If we then look to countries such as Russia where same-sex sexual activity is not criminalised, but Section 28 style legislation criminalises the distribution of materials promoting LGBT relationships to minors, we witness a worrying landscape for the courts’ application of the definition of ‘persecution’ and the reasons that people may seek to conceal their sexual orientation. Gay men have recently been forced to flee Russia with their children born by surrogate. When societal shame is dictated by law and policy, how can it be stated that its outcomes are not persecutory when they are essentially enacted by the state? I do not want to go into an overwrought discussion of the definition of ‘persecution’ (not defined in the Refugee Convention), but UNHCR provides a wide definition here.
The Home Office approach

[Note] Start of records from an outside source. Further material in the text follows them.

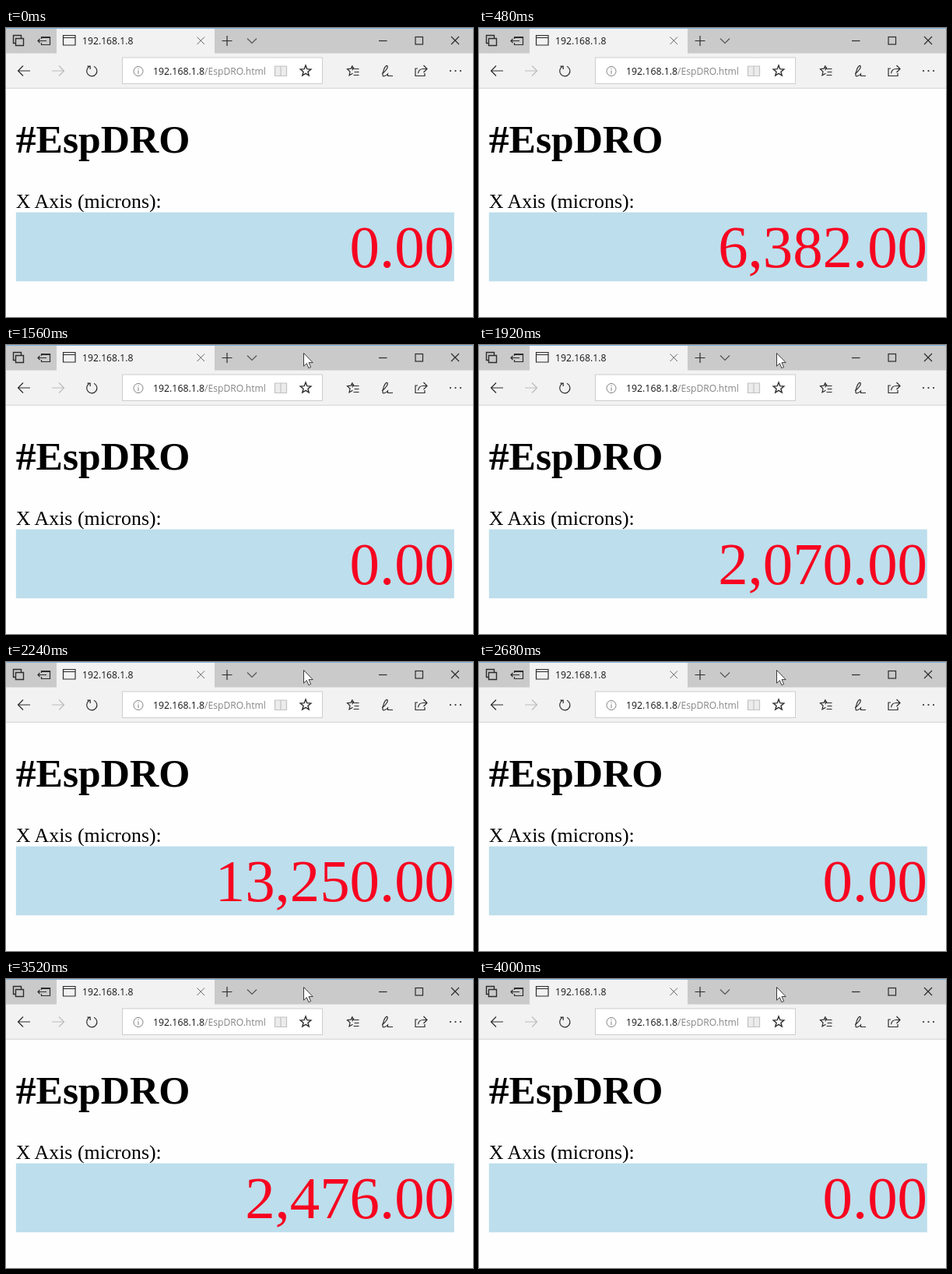
An HTML page for the animation above (4200 ms loop, 600 px wide and 371 px high).

```html
<!DOCTYPE html>
<html lang="en">
<head>
<meta charset="utf-8">
<title>Axis readout</title>
<style>
  html, body { margin: 0; width: 100%; height: 100%; overflow: hidden; background: #fefefe; }
  svg { display: block; width: 600px; height: 371px; }
  .page { font-family: "Liberation Serif", "Times New Roman", serif; fill: #000; }
  .ui { font-family: "Open Sans", "Noto Sans", sans-serif; fill: #151515; }
  .icon { fill: none; stroke: #2c2c2c; stroke-width: 1.2; }
</style>
</head>
<body>
<svg viewBox="0 0 600 371">
  <rect width="600" height="371" fill="#fefefe"/>

  <!-- tab strip -->
  <rect width="600" height="33" fill="#cacaca"/>
  <rect width="600" height="1" fill="#82b3dc"/>
  <rect y="32.5" width="600" height="44.5" fill="#f2f2f2"/>
  <rect x="65" y="1" width="203" height="32" fill="#f2f2f2"/>
  <path d="M0 77.3H600" stroke="#d3d3d3"/>
  <g class="icon">
    <path d="M12.5 13.5H22.5V22.5H12.5ZM12.5 19.5H9.5V9.5H19.5V13.5" stroke-width="1.4"/>
    <path d="M45.5 14V11.5H56.5V21.5H45.5V19M45.5 12.5H56.5M41 16.5H52M43.5 14L41 16.5L43.5 19"/>
    <path d="M73.5 9.5H89V22H73.5ZM73.5 12.5H89"/>
    <path d="M245.5 11.5L255 21M255 11.5L245.5 21" stroke="#666" stroke-width="1"/>
    <path d="M277.5 16.5H290.5M284 10V23"/>
    <path d="M310 13.5L316 19.5L322 13.5" stroke="#555"/>
    <path d="M479 16.5H489.5"/>
    <rect x="526" y="11.5" width="9.5" height="9.5"/>
    <path d="M572 11L582 21M582 11L572 21"/>
  </g>
  <text class="ui" x="98" y="21" font-size="12.2">192.168.1.8</text>

  <!-- toolbar -->
  <rect x="149.5" y="38" width="257" height="33.5" fill="#fff" stroke="#cdcdcd"/>
  <g class="icon">
    <path d="M31 55H15.5M22 48.5L15.5 55L22 61.5"/>
    <path d="M59 55H74.5M68 48.5L74.5 55L68 61.5" stroke="#bcbcbc"/>
    <path d="M107 49.5A6.6 6.6 0 1 0 113 49.2M104.5 49.2H108.2V53"/>
    <g stroke="#808080" stroke-width="1">
      <circle cx="170" cy="55.5" r="6"/>
      <path d="M170 54.3V59M170 51.8V53"/>
    </g>
    <path d="M345.5 49H360.5V61.5H345.5ZM353 49V61.5" fill="#ececec" stroke="#c2c2c2"/>
    <path id="star" stroke-width="1.4"/>
    <path d="M447 50.3L445.3 53.3L445 48.2L443.2 52.2L438.5 52.7L442 56L441 60.8L445.5 58.3M446.5 52.5H453.5M447.5 56.5H453.5M446.5 60.5H453.5"/>
    <path d="M483 58.5C488 56 492 49 489.5 48.3C486.5 48 483.5 58 484 61C484.3 63 489 61 490.5 59V61.5H497"/>
    <path d="M529 52H526V61.5H538V58M529.5 58.3C530 54.3 533 52.5 536 52.5H540.5M536.5 48L541 52.5L536.5 57"/>
  </g>
  <g fill="#2c2c2c">
    <circle cx="571" cy="55" r="1.1"/><circle cx="577.5" cy="55" r="1.1"/><circle cx="584" cy="55" r="1.1"/>
  </g>
  <text class="ui" x="189" y="60" font-size="12.3">192.168.1.8<tspan fill="#858585" font-size="12.1">/EspDRO.html</tspan></text>

  <!-- page -->
  <g class="page">
    <text x="12.8" y="160" font-size="51.6" font-weight="bold">#EspDRO</text>
    <text x="12.8" y="230.6" font-size="25.9">X Axis (microns):</text>
    <rect x="12.8" y="236.6" width="563" height="88.6" fill="#bddeec"/>
    <text id="readout" x="576" y="307" font-size="76.8" text-anchor="end" fill="#f60420">0.00</text>
  </g>

  <path id="cursor" d="M382.5 10.5V27.2L386.3 23.6L388.9 29.6L391.6 28.4L389 22.6H394.2Z" fill="#fff" stroke="#3a3a3a"/>
</svg>
<script>
const LOOP = 4200, TICK = 40, CURSOR_AT = 1360;
const readout = document.getElementById("readout");
const cursor = document.getElementById("cursor");

const linear = p => p;
const easeIn = p => p ** 1.6;
const easeOut = p => 1 - (1 - p) ** 1.6;
const smooth = p => p * p * (3 - 2 * p);

// The readout moves in counted steps: first step, last step, steps, value reached, easing.
const moves = [
  [40, 560, 10, 9120, easeIn],
  [600, 960, 7, 16434, easeOut],
  [1160, 1560, 8, 0, smooth],
  [1840, 2240, 8, 13250, smooth],
  [2360, 2360, 1, 12786, linear],
  [2440, 2680, 5, 0, smooth],
  [3160, 3360, 5, 11300, smooth],
  [3400, 3520, 3, 2476, linear],
  [3560, 3680, 2, -6, easeOut],
  [3760, 3800, 2, -2, linear],
  [4000, 4000, 1, 0, linear]
];

function valueAt(time) {
  let value = 0;
  for (const [start, end, steps, target, ease] of moves) {
    if (time < start) break;
    const gap = steps > 1 ? (end - start) / (steps - 1) : 0;
    let done = 0;
    while (done < steps && time >= start + Math.round(done * gap / TICK) * TICK) done++;
    value += (target - value) * ease(done / steps);
  }
  return Math.round(value);
}

function starPath(cx, cy, outer, inner) {
  const points = Array.from({ length: 10 }, (_, i) => {
    const r = i % 2 ? inner : outer, a = i * Math.PI / 5 - Math.PI / 2;
    return `${(cx + r * Math.cos(a)).toFixed(1)} ${(cy + r * Math.sin(a)).toFixed(1)}`;
  });
  return `M${points.join("L")}Z`;
}

function draw(time) {
  const format = { minimumFractionDigits: 2 };
  readout.textContent = valueAt(time).toLocaleString("en-US", format);
  cursor.style.display = time >= CURSOR_AT ? "" : "none";
}

document.getElementById("star").setAttribute("d", starPath(385, 55.2, 7.2, 3.1));

let origin;
function frame(now) {
  origin ??= now;
  draw((now - origin) % LOOP);
  requestAnimationFrame(frame);
}
draw(0);
requestAnimationFrame(frame);
</script>
</body>
</html>
```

Looping back to the basics of LGBT+ RSD in the UK, although the Home Office’s policy document on Sexual orientation in asylum claims offers guidance incorporating HJ (Iran), Home Office decision makers frequently fail to take an intersectional approach to LGBT+ identities. Often incredibility findings are due to an applicant’s inability to outline a ‘realisation journey’ that a decision maker may easily place in a rigid box. This is contrary to the human rights protections HJ (Iran) seeks to offer. An astute advocate may be able to guide an LGB asylum applicant through the HJ (Iran) framework; however, this first requires the Home Office to find it credible that the applicant is in fact LGB. If the first step in HJ (Iran) test fails, the claim fails – often a Home Office policy failure (or implementation of policy failure) rather than a failure on the part of the client or advocate.
The RSD process must move away from heteronormative approaches, medicalising and pathologising queer identities and seek to take an intersectional approach that acknowledges the diversity of the LGBT+ spectrum. The absolute goal must be LGBT+ protection and liberation, and therefore a rigid framework must be approached carefully as we guide our clients through it. Although we have seen forward movement in cases such as Mx M (El Salvador) where it was held that non-binary gender identity can form the basis of an asylum claim, there is still a long way to go.
Despite potential underlying issues with HJ (Iran), it succeeds in reminding us that the Refugee Convention is a humanitarian instrument and must be employed as such, while unfortunately cases such as YD (Algeria) disrupt this.
Until an intersectional update to HJ (Iran) is forged, we must not allow its application to be watered down so that concealment once again becomes a viable prospect for those fleeing what are clear, well-founded fears of persecution.
If you are an LGBTI+ asylum seeker in need of support we recommend two great charities working with LGBTI+ asylum seekers in the UK – UKLGIG and Micro Rainbow International. To contact Nick please email email@example.com